Since his childhood spent at the refugee camp Site Two on the Thai border, Cambodian artist Srey Bandol has never forgotten the story of a boy from Ratanakkiri province who got lost in time.
He remembered it so well that when he discussed it with hill tribe people, although they could not recall the legend themselves, they told him they used to capture elephants exactly the way he described it in his story.
This legend has become a book published by the Reyum Institute of Arts and Culture, with the support of the Kasumisou Foundation.
The book, with illustrations by Srey Bandol, will be launched tonight at the institute’s gallery, where the artist’s drawings for the book will be on exhibit.

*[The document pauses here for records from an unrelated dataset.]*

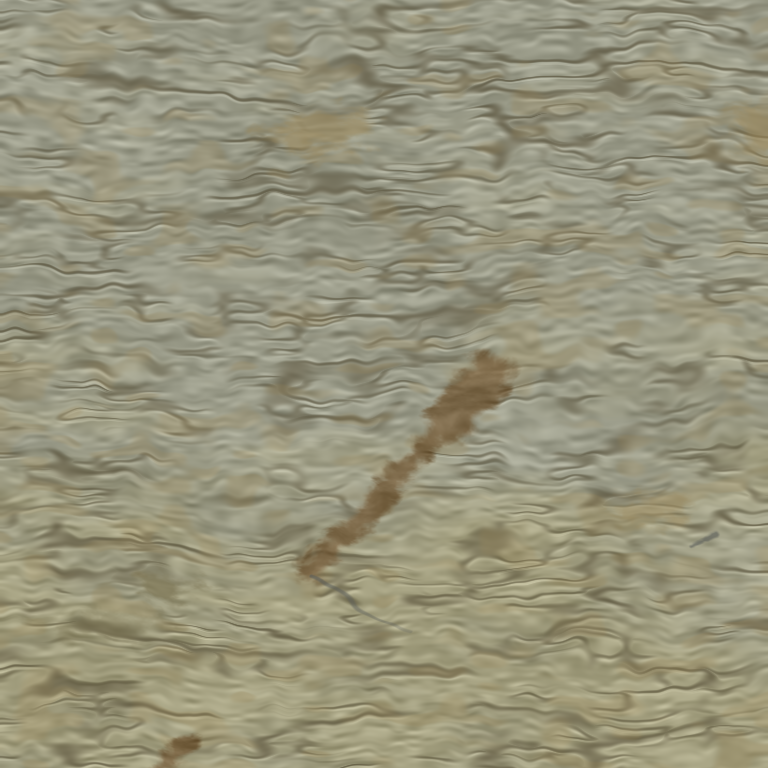
This texture is drawn by a WebGL 2 fragment shader. Its source:

```glsl
#version 300 es
precision highp float;

uniform vec2 u_resolution;
out vec4 fragColor;

// Palette
const vec3 GREY_WOOD = vec3(0.612, 0.616, 0.545);
const vec3 STRAW_WOOD = vec3(0.640, 0.625, 0.500);
const vec3 CRACK = vec3(0.36, 0.33, 0.24);
const vec3 BROWN = vec3(0.455, 0.365, 0.235);
const vec3 OLIVE = vec3(0.47, 0.44, 0.31);
const vec3 OCHRE = vec3(0.60, 0.52, 0.34);
const vec3 SLATE = vec3(0.36, 0.37, 0.35);

// Grain
const vec2 LONG_GRAIN = vec2(7.0, 52.0);
const vec2 SHORT_GRAIN = vec2(19.0, 88.0);
const vec2 FIBRE = vec2(52.0, 150.0);
const float RELIEF_STEP = 0.0035;
const float RELIEF_GAIN = 0.10;
const float FIBRE_GAIN = 0.11;
const float MOTTLE_GAIN = 0.07;
const float CRACK_GAIN = 0.62;

// Diagonal stain and scratch
const vec2 STAIN_LOW = vec2(0.408, 0.256);
const vec2 STAIN_HIGH = vec2(0.636, 0.512);
const vec2 SCRATCH_START = vec2(0.405, 0.250);
const vec2 SCRATCH_END = vec2(0.535, 0.167);

float hash(ivec2 cell) {
    uvec2 q = uvec2(cell) * uvec2(1597u, 3571u);
    uint n = (q.x ^ (q.y << 7u)) * 747796u + q.y * 28913u;
    n = (n ^ (n >> 15u)) * 739981u;
    n = (n ^ (n >> 13u)) * 277803u;
    return float((n ^ (n >> 16u)) & 65535u) / 65535.0;
}

float noise(vec2 p) {
    ivec2 i = ivec2(floor(p));
    vec2 f = fract(p);
    f = f * f * (3.0 - 2.0 * f);
    return mix(mix(hash(i), hash(i + ivec2(1, 0)), f.x),
               mix(hash(i + ivec2(0, 1)), hash(i + ivec2(1, 1)), f.x), f.y);
}

float fbm(vec2 p) {
    float sum = 0.0, gain = 0.5;
    for (int i = 0; i < 4; i++) {
        sum += gain * noise(p);
        p = p * 2.03 + 17.3;
        gain *= 0.5;
    }
    return sum / 0.9375;
}

// Bends the straight grain into wavering lines
vec2 warpGrain(vec2 p) {
    float sway = 0.09 * (fbm(p * vec2(2.2, 3.0) + 4.0) - 0.5);
    float wobble = 0.012 * (noise(p * vec2(17.0, 24.0)) - 0.5);
    float jitter = 0.007 * (noise(p * vec2(48.0, 40.0) + 9.0) - 0.5);
    return p + vec2(0.0, sway + wobble + jitter);
}

float contour(float value, float width) {
    return 1.0 - smoothstep(0.0, width, abs(value - 0.5));
}

// Thin broken lines along the grain
float cracks(vec2 g) {
    float longMask = smoothstep(0.46, 0.74, noise(g * vec2(9.0, 30.0) + 31.0));
    float shortMask = smoothstep(0.42, 0.75, noise(g * vec2(16.0, 37.0) + 57.0));
    float longLines = contour(noise(g * LONG_GRAIN), 0.13) * longMask;
    float shortLines = contour(noise(g * SHORT_GRAIN + 11.0), 0.20) * shortMask;
    return max(longLines, 0.75 * shortLines);
}

float height(vec2 g) {
    return noise(g * SHORT_GRAIN * 1.3 + 71.0) + 0.6 * noise(g * FIBRE + 5.0) - cracks(g);
}

// x: distance to the segment, y: position along it
vec2 segment(vec2 p, vec2 a, vec2 b) {
    vec2 ab = b - a;
    float t = clamp(dot(p - a, ab) / dot(ab, ab), 0.0, 1.0);
    return vec2(length(p - a - ab * t), t);
}

float patchMask(vec2 p, vec2 centre, vec2 radius, float ragged) {
    float d = length((p - centre) / radius) + 1.6 * (ragged - 0.5);
    return 1.0 - smoothstep(0.35, 1.15, d);
}

void main() {
    vec2 uv = gl_FragCoord.xy / u_resolution;
    vec2 grain = warpGrain(uv);

    // Base tone, warmer towards the bottom
    float cloud = fbm(uv * vec2(3.0, 7.0) + 23.0);
    float warmth = 1.0 - smoothstep(0.05, 0.62, uv.y + 0.55 * (cloud - 0.5));
    float streak = fbm(grain * vec2(6.0, 26.0) + 43.0);
    warmth = clamp(warmth + 0.9 * (streak - 0.5), 0.0, 1.0);
    vec3 colour = mix(GREY_WOOD, STRAW_WOOD, warmth);
    colour += MOTTLE_GAIN * (cloud + streak - 1.0);

    // Raised fibres and cracks
    float relief = height(grain) - height(grain + vec2(0.0, RELIEF_STEP));
    colour += RELIEF_GAIN * clamp(relief, -0.8, 0.8);
    colour += FIBRE_GAIN * (noise(grain * FIBRE + 5.0) - 0.5);
    colour = mix(colour, CRACK, CRACK_GAIN * cracks(grain));
    float rust = smoothstep(0.60, 0.82, noise(grain * vec2(22.0, 60.0) + 83.0));
    colour = mix(colour, OCHRE, 0.25 * rust);

    // Faint discoloured patches
    float ragged = fbm(grain * vec2(34.0, 60.0) + 3.0);
    colour = mix(colour, OCHRE, 0.55 * patchMask(uv, vec2(0.415, 0.830), vec2(0.075, 0.035), ragged));
    colour = mix(colour, OCHRE, 0.50 * patchMask(uv, vec2(0.855, 0.335), vec2(0.060, 0.030), ragged));
    colour = mix(colour, OCHRE, 0.50 * patchMask(uv, vec2(0.990, 0.830), vec2(0.050, 0.040), ragged));
    colour = mix(colour, OLIVE, 0.65 * patchMask(uv, vec2(0.215, 0.235), vec2(0.050, 0.026), ragged));
    colour = mix(colour, OLIVE, 0.45 * patchMask(uv, vec2(0.130, 0.185), vec2(0.085, 0.026), ragged));

    // Brown stains: a long one pinched near its upper end, a small one at the edge
    vec2 stain = segment(uv, STAIN_LOW, STAIN_HIGH);
    float radius = mix(0.017, 0.031, smoothstep(0.55, 0.85, stain.y));
    radius -= 0.010 * (1.0 - smoothstep(0.0, 0.12, abs(stain.y - 0.63)));
    float edge = stain.x - radius + 0.036 * (ragged - 0.5);
    float stainMask = 1.0 - smoothstep(-0.009, 0.008, edge);
    float spot = segment(uv, vec2(0.200, -0.010), vec2(0.242, 0.030)).x;
    spot += 0.030 * (ragged - 0.5);
    stainMask = max(stainMask, 1.0 - smoothstep(0.007, 0.020, spot));
    vec3 stainColour = BROWN + 0.22 * (ragged - 0.5) + 0.05 * relief;
    colour = mix(colour, stainColour, 0.85 * stainMask);

    // Fine scratch and a small dark nick
    vec2 scratch = segment(grain - warpGrain(SCRATCH_START) + SCRATCH_START, SCRATCH_START, SCRATCH_END);
    float scratchMask = (1.0 - smoothstep(0.0006, 0.0034, scratch.x)) * (1.0 - 0.6 * scratch.y);
    float nick = segment(uv, vec2(0.900, 0.288), vec2(0.932, 0.304)).x + 0.012 * (ragged - 0.5);
    scratchMask = max(scratchMask, 1.0 - smoothstep(0.001, 0.006, nick));
    colour = mix(colour, SLATE, 0.65 * scratchMask);

    fragColor = vec4(clamp(colour, 0.0, 1.0), 1.0);
}
```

The book project took form during a meeting between Srey Bandol and Reyum’s co-directors, Ly Daravuth and Ingrid Muan, more than a year ago. “He had this story in his head, and he thought he would find it if he could only see the landscape, the light, and the people,” Muan said.
Reyum wanted to work with Srey Bandol, who now runs an art school with other artists in Battambang, Ly Daravuth said. So the institute secured a small grant for him to go to Ratanakkiri and draw for a couple of months.
Srey Bandol was 10 years old when he arrived at Site Two camp in 1982, and 20 when he left the camp for Battambang province.
“I remember hearing the story from a teacher at the camp who thought it was 100 years old,” he said.
The tale is about hill tribe villagers who tame elephants to help them with heavy work. One day, the men go on an expedition to capture wild elephants, taking with them a young boy on his first hunt.
During a storm, the boy gets separated from the others and ventures deep into a cavern, where he discovers a monk. They talk and meditate together for a few days, until the monk sends the boy home.
When he reaches his village, everything has changed. People’s clothes and homes look different, and no one he knew lives there anymore. Only one old man recalls hearing about a boy who never returned from an elephant hunt. Feeling there is no place for him in this time, the boy rides his elephant back to the jungle where, the legend says, they still live.
Like the boy in the legend, Srey Bandol said he was surprised by what he found in Ratanakkiri. Nowadays, people don’t really live the way his teacher had explained, and he could not find any hill tribe people who recalled the legend. However, some villagers confirmed that the traditions it tells of did exist, Srey Bandol said.
Srey Bandol learned drawing from French artist Veronique Decrop, who taught at Site Two from 1986 until the camp closed in 1993. In 1995, through the art association Phare, she opened the Battambang art school with some of her former students. The facility includes a children’s library and offers drawing, music and circus classes.